● TASK DETAILS
Copy each of the entries below faithfully, setting aside any pictures.

[EXTRACTED MATERIAL]

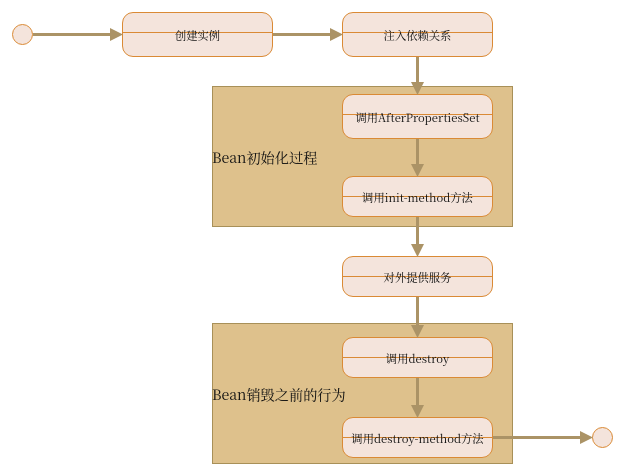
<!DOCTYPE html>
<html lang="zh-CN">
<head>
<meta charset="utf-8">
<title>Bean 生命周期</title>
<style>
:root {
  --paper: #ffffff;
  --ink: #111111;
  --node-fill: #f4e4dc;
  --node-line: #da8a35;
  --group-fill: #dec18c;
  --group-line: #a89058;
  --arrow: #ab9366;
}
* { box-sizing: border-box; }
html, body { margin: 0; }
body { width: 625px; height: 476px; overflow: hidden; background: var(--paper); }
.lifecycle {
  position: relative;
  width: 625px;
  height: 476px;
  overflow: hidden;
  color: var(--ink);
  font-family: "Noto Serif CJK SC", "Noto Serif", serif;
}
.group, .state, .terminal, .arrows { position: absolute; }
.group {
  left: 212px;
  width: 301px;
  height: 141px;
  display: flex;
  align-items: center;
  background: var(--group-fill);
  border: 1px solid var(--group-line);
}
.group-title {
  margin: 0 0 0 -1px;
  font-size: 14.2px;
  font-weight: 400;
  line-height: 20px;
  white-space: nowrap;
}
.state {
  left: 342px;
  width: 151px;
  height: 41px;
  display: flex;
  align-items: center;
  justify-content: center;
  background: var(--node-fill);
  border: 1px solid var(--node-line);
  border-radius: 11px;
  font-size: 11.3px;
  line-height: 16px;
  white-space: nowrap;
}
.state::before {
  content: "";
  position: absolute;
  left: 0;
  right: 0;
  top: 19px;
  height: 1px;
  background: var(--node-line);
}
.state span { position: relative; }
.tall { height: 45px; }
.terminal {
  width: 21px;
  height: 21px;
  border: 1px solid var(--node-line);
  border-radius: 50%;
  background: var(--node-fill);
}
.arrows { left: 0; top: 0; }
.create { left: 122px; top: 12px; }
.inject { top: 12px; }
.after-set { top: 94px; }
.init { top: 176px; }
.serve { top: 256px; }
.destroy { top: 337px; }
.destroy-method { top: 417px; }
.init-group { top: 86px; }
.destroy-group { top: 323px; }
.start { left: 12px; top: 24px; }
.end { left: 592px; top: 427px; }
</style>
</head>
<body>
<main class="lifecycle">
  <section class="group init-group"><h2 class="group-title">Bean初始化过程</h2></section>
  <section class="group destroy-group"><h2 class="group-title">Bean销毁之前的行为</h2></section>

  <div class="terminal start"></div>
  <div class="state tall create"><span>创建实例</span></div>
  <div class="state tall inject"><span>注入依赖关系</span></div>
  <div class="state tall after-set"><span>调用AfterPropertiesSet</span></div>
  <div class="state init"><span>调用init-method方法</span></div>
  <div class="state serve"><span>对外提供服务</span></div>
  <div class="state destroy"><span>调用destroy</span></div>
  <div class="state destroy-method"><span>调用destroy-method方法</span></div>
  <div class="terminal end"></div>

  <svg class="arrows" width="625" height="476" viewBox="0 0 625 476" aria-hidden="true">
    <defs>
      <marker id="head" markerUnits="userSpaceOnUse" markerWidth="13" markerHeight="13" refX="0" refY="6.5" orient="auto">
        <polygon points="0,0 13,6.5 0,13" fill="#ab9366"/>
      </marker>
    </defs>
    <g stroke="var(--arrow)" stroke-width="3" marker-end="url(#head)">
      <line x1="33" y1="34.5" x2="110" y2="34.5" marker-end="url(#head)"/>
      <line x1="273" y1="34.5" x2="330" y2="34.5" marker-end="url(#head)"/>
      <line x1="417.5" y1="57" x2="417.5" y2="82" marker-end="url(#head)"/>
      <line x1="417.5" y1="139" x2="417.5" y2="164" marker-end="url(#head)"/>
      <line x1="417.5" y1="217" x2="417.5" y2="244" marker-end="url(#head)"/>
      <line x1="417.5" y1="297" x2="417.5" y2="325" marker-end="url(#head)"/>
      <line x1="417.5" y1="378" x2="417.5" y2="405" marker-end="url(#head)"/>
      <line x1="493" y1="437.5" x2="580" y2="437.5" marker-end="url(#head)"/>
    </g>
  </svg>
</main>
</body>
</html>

[/EXTRACTED MATERIAL]

● FINISHED TASK
<!DOCTYPE html>
<html lang="zh-CN">
<head>
<meta charset="utf-8">
<title>Bean 生命周期</title>
<style>
:root {
  --paper: #ffffff;
  --ink: #111111;
  --node-fill: #f4e4dc;
  --node-line: #da8a35;
  --group-fill: #dec18c;
  --group-line: #a89058;
  --arrow: #ab9366;
}
* { box-sizing: border-box; }
html, body { margin: 0; }
body { width: 625px; height: 476px; overflow: hidden; background: var(--paper); }
.lifecycle {
  position: relative;
  width: 625px;
  height: 476px;
  overflow: hidden;
  color: var(--ink);
  font-family: "Noto Serif CJK SC", "Noto Serif", serif;
}
.group, .state, .terminal, .arrows { position: absolute; }
.group {
  left: 212px;
  width: 301px;
  height: 141px;
  display: flex;
  align-items: center;
  background: var(--group-fill);
  border: 1px solid var(--group-line);
}
.group-title {
  margin: 0 0 0 -1px;
  font-size: 14.2px;
  font-weight: 400;
  line-height: 20px;
  white-space: nowrap;
}
.state {
  left: 342px;
  width: 151px;
  height: 41px;
  display: flex;
  align-items: center;
  justify-content: center;
  background: var(--node-fill);
  border: 1px solid var(--node-line);
  border-radius: 11px;
  font-size: 11.3px;
  line-height: 16px;
  white-space: nowrap;
}
.state::before {
  content: "";
  position: absolute;
  left: 0;
  right: 0;
  top: 19px;
  height: 1px;
  background: var(--node-line);
}
.state span { position: relative; }
.tall { height: 45px; }
.terminal {
  width: 21px;
  height: 21px;
  border: 1px solid var(--node-line);
  border-radius: 50%;
  background: var(--node-fill);
}
.arrows { left: 0; top: 0; }
.create { left: 122px; top: 12px; }
.inject { top: 12px; }
.after-set { top: 94px; }
.init { top: 176px; }
.serve { top: 256px; }
.destroy { top: 337px; }
.destroy-method { top: 417px; }
.init-group { top: 86px; }
.destroy-group { top: 323px; }
.start { left: 12px; top: 24px; }
.end { left: 592px; top: 427px; }
</style>
</head>
<body>
<main class="lifecycle">
  <section class="group init-group"><h2 class="group-title">Bean初始化过程</h2></section>
  <section class="group destroy-group"><h2 class="group-title">Bean销毁之前的行为</h2></section>

  <div class="terminal start"></div>
  <div class="state tall create"><span>创建实例</span></div>
  <div class="state tall inject"><span>注入依赖关系</span></div>
  <div class="state tall after-set"><span>调用AfterPropertiesSet</span></div>
  <div class="state init"><span>调用init-method方法</span></div>
  <div class="state serve"><span>对外提供服务</span></div>
  <div class="state destroy"><span>调用destroy</span></div>
  <div class="state destroy-method"><span>调用destroy-method方法</span></div>
  <div class="terminal end"></div>

  <svg class="arrows" width="625" height="476" viewBox="0 0 625 476" aria-hidden="true">
    <defs>
      <marker id="head" markerUnits="userSpaceOnUse" markerWidth="13" markerHeight="13" refX="0" refY="6.5" orient="auto">
        <polygon points="0,0 13,6.5 0,13" fill="#ab9366"/>
      </marker>
    </defs>
    <g stroke="var(--arrow)" stroke-width="3" marker-end="url(#head)">
      <line x1="33" y1="34.5" x2="110" y2="34.5" marker-end="url(#head)"/>
      <line x1="273" y1="34.5" x2="330" y2="34.5" marker-end="url(#head)"/>
      <line x1="417.5" y1="57" x2="417.5" y2="82" marker-end="url(#head)"/>
      <line x1="417.5" y1="139" x2="417.5" y2="164" marker-end="url(#head)"/>
      <line x1="417.5" y1="217" x2="417.5" y2="244" marker-end="url(#head)"/>
      <line x1="417.5" y1="297" x2="417.5" y2="325" marker-end="url(#head)"/>
      <line x1="417.5" y1="378" x2="417.5" y2="405" marker-end="url(#head)"/>
      <line x1="493" y1="437.5" x2="580" y2="437.5" marker-end="url(#head)"/>
    </g>
  </svg>
</main>
</body>
</html>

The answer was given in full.